Surgery of the shoulder can often be done through a few small incisions, with the aid of an arthroscope, rather than through one larger incision. Rotator cuff tears are often repaired arthroscopically. The surgeon uses the arthroscope (or scope, for short) to visualize the inside of the joint. A camera at the end of the scope with a very bright fiber optic light source is connected to a video monitor in the operating room, allowing the surgeon view a live picture of the inside of the shoulder joint (Figure 1).
Figure 1. The inside of the shoulder joint, as viewed from the arthroscope. The grey plastic cannula has been inserted into the portal. Arthroscopic surgical instruments can now be introduced into the joint through the cannula.
Shoulder arthroscopy is performed through “portals”. These are small skin incisions, generally about 1/2 inch long, that are located over specific areas of the shoulder joint. Small plastic tubes called cannulas are inserted into the portals so that instruments can be placed in the shoulder joint. These instruments that have been designed to remove inflamed tissue, attach sutures to bone, and repair torn tendons.

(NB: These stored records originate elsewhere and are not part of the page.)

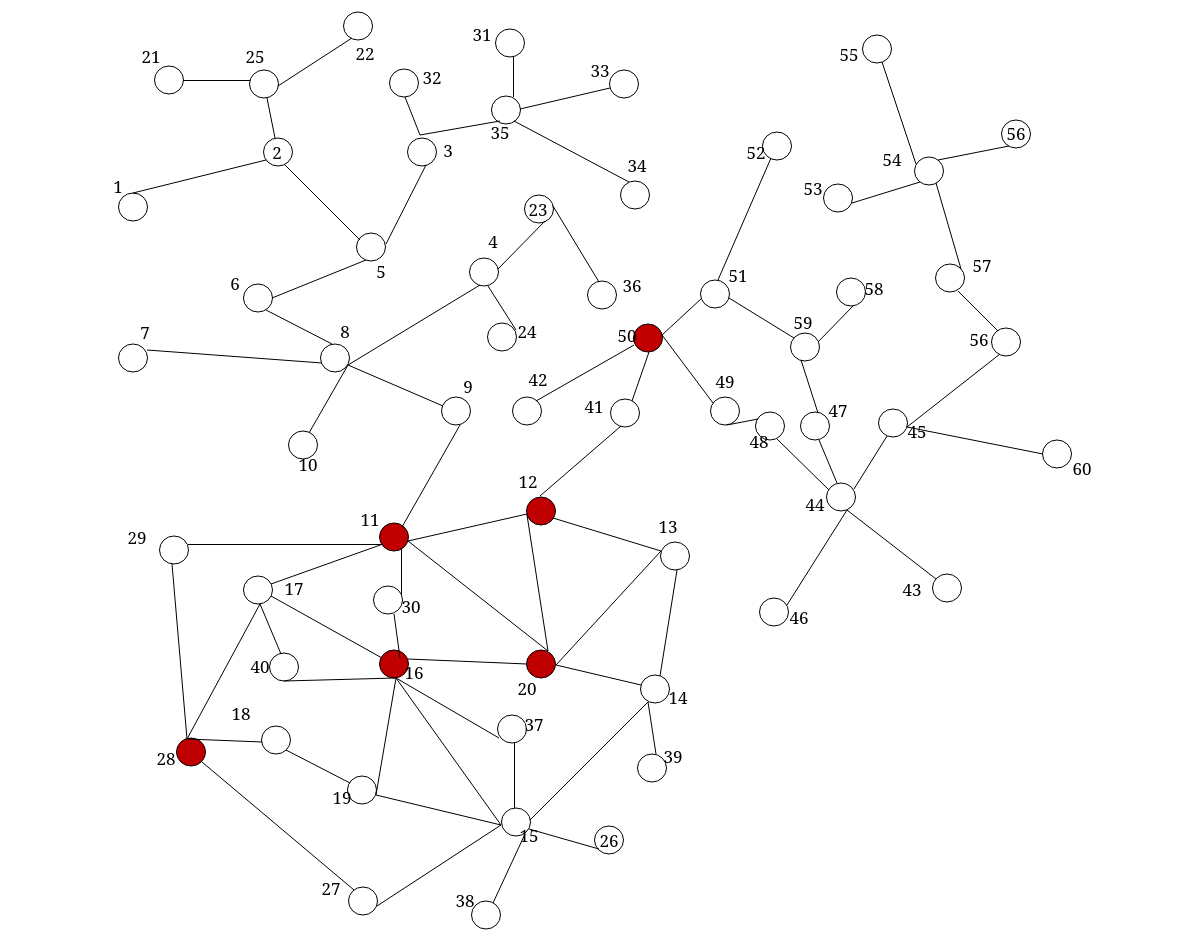
<!DOCTYPE html>
<html lang="en">
<head>
<meta charset="utf-8">
<title>Network graph</title>
<style>
:root { --paper: #fff; --ink: #000; --hub: #c00000; }
* { box-sizing: border-box; }
html, body { margin: 0; background: var(--paper); }
.graph { position: relative; width: 1200px; height: 942px; overflow: hidden; background: var(--paper); color: var(--ink); font: 17px/20px "Noto Serif", serif; }
.drawing { display: block; width: 1200px; height: 942px; }
.edges { fill: none; stroke: var(--ink); stroke-width: 1; }
.nodes { fill: var(--paper); stroke: var(--ink); stroke-width: 1; }
.hubs { fill: var(--hub); stroke: var(--ink); stroke-width: 1; }
.labels { margin: 0; padding: 0; list-style: none; }
.labels li { position: absolute; left: var(--x); top: var(--y); transform: translate(-50%, -50%); white-space: nowrap; }
</style>
</head>
<body>
<main class="graph">
<svg class="drawing" viewBox="0 0 1200 942" aria-hidden="true">
<defs><ellipse id="node" rx="14.5" ry="14"/></defs>
<g class="nodes">
<use href="#node" x="358" y="26"/><use href="#node" x="169" y="80"/><use href="#node" x="264" y="84"/>
<use href="#node" x="278" y="152"/><use href="#node" x="133" y="207"/><use href="#node" x="404" y="83"/>
<use href="#node" x="422" y="152"/><use href="#node" x="510" y="43"/><use href="#node" x="506" y="110"/>
<use href="#node" x="624" y="84"/><use href="#node" x="635" y="195"/><use href="#node" x="371" y="247"/>
<use href="#node" x="258" y="298"/><use href="#node" x="133" y="358"/><use href="#node" x="335" y="358"/>
<use href="#node" x="484" y="272"/><use href="#node" x="539" y="209"/><use href="#node" x="602" y="295"/>
<use href="#node" x="502" y="337"/><use href="#node" x="456" y="411"/><use href="#node" x="303" y="445"/>
<use href="#node" x="527" y="411"/><use href="#node" x="625" y="413"/><use href="#node" x="777" y="146"/>
<use href="#node" x="715" y="294"/><use href="#node" x="851" y="292"/><use href="#node" x="805" y="347"/>
<use href="#node" x="725" y="411"/><use href="#node" x="770" y="426"/><use href="#node" x="815" y="426"/>
<use href="#node" x="841" y="497"/><use href="#node" x="893" y="423"/><use href="#node" x="1006" y="342"/>
<use href="#node" x="950" y="278"/><use href="#node" x="929" y="171"/><use href="#node" x="838" y="198"/>
<use href="#node" x="877" y="49"/><use href="#node" x="1016" y="134"/><use href="#node" x="1057" y="454"/>
<use href="#node" x="947" y="588"/><use href="#node" x="774" y="612"/><use href="#node" x="675" y="556"/>
<use href="#node" x="655" y="689"/><use href="#node" x="652" y="768"/><use href="#node" x="512" y="729"/>
<use href="#node" x="516" y="822"/><use href="#node" x="609" y="840"/><use href="#node" x="486" y="915"/>
<use href="#node" x="363" y="901"/><use href="#node" x="362" y="790"/><use href="#node" x="276" y="740"/>
<use href="#node" x="284" y="667"/><use href="#node" x="258" y="590"/><use href="#node" x="174" y="550"/>
<use href="#node" x="388" y="600"/>
</g>
<g class="hubs">
<use href="#node" x="648" y="338"/><use href="#node" x="541" y="511"/><use href="#node" x="394" y="537"/>
<use href="#node" x="394" y="664"/><use href="#node" x="541" y="664"/><use href="#node" x="191" y="752"/>
</g>
<g class="edges">
<path d="M183 80.5H250M278 86L352 38M267 98L275 138M266 160L133 193M284 164L360 240"/>
<path d="M405 97L420 135L500 121M426 165L386 244M513.5 57V97M520 109L610 88M514 121L629 182"/>
<path d="M366 260L272 298M266 310L332 344M147 350L322 363M348 365L480 285M348 365L309 433M348 365L443 406"/>
<path d="M498 269L545 221M553 206L599 282M488 286L516 330M460 425L402 527"/>
<path d="M634 345L536 401M649 352L632 401M621 426L540 496M662 335L702 298M662 335L713 403"/>
<path d="M718 280L771 158M729 298L794 338M818 342L853 306M801 360L818 413M727 425L758 419"/>
<path d="M777 439L829 490M819 440L837 483M854 489L887 436M847 510L787 605M847 510L936 579"/>
<path d="M907 427L1000 354M907 427L1043 454M998 331L958 291M961 269L936 183M852 203L920 182M882 62L916 164M938 160L1009 146"/>
<path d="M188 544.5H383M383 544L271 584M401.5 548V595M408 541L527 514M408 541L548 651M394 614L400 658"/>
<path d="M527 515L548 651M553 518L661 551M661 551L556 665M556 665L641 685M408 659L527 664M677 570L660 676"/>
<path d="M172 564L187 739M260 604L187 739M260 604L281 654M271 596L382 658M284 681L396 678"/>
<path d="M187 739L262 742M286 750L350 783M202 762L354 890M377 906L501 825M376 795L501 825M396 678L376 795M396 678L501 825M396 678L499 738"/>
<path d="M514.5 743V808M530 820L648 702M648 702L656 754M529 829L599 849M525 834L493 903"/>
</g>
</svg>
<ul class="labels" aria-label="Node numbers">
<li style="--x:151px;--y:57px">21</li>
<li style="--x:255px;--y:57px">25</li>
<li style="--x:365px;--y:54px">22</li>
<li style="--x:277px;--y:153px">2</li>
<li style="--x:118px;--y:187px">1</li>
<li style="--x:432px;--y:78px">32</li>
<li style="--x:448px;--y:151px">3</li>
<li style="--x:482px;--y:35px">31</li>
<li style="--x:500px;--y:133px">35</li>
<li style="--x:600px;--y:71px">33</li>
<li style="--x:637px;--y:166px">34</li>
<li style="--x:381px;--y:272px">5</li>
<li style="--x:235px;--y:284px">6</li>
<li style="--x:145px;--y:333px">7</li>
<li style="--x:345px;--y:332px">8</li>
<li style="--x:493px;--y:242px">4</li>
<li style="--x:538px;--y:210px">23</li>
<li style="--x:632px;--y:286px">36</li>
<li style="--x:527px;--y:332px">24</li>
<li style="--x:468px;--y:387px">9</li>
<li style="--x:308px;--y:465px">10</li>
<li style="--x:538px;--y:380px">42</li>
<li style="--x:594px;--y:407px">41</li>
<li style="--x:627px;--y:336px">50</li>
<li style="--x:738px;--y:276px">51</li>
<li style="--x:756px;--y:153px">52</li>
<li style="--x:874px;--y:289px">58</li>
<li style="--x:803px;--y:323px">59</li>
<li style="--x:725px;--y:382px">49</li>
<li style="--x:759px;--y:442px">48</li>
<li style="--x:838px;--y:411px">47</li>
<li style="--x:815px;--y:505px">44</li>
<li style="--x:917px;--y:432px">45</li>
<li style="--x:979px;--y:340px">56</li>
<li style="--x:982px;--y:266px">57</li>
<li style="--x:892px;--y:160px">54</li>
<li style="--x:813px;--y:189px">53</li>
<li style="--x:849px;--y:55px">55</li>
<li style="--x:1016px;--y:134px">56</li>
<li style="--x:1082px;--y:469px">60</li>
<li style="--x:912px;--y:590px">43</li>
<li style="--x:799px;--y:618px">46</li>
<li style="--x:528px;--y:482px">12</li>
<li style="--x:370px;--y:520px">11</li>
<li style="--x:668px;--y:527px">13</li>
<li style="--x:137px;--y:538px">29</li>
<li style="--x:294px;--y:589px">17</li>
<li style="--x:411px;--y:607px">30</li>
<li style="--x:414px;--y:673px">16</li>
<li style="--x:527px;--y:689px">20</li>
<li style="--x:678px;--y:698px">14</li>
<li style="--x:673px;--y:757px">39</li>
<li style="--x:534px;--y:725px">37</li>
<li style="--x:529px;--y:836px">15</li>
<li style="--x:609px;--y:841px">26</li>
<li style="--x:465px;--y:901px">38</li>
<li style="--x:331px;--y:889px">27</li>
<li style="--x:342px;--y:798px">19</li>
<li style="--x:241px;--y:714px">18</li>
<li style="--x:166px;--y:759px">28</li>
<li style="--x:260px;--y:667px">40</li>
</ul>
</main>
</body>
</html>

Patients who have arthroscopic surgery often go home the same day.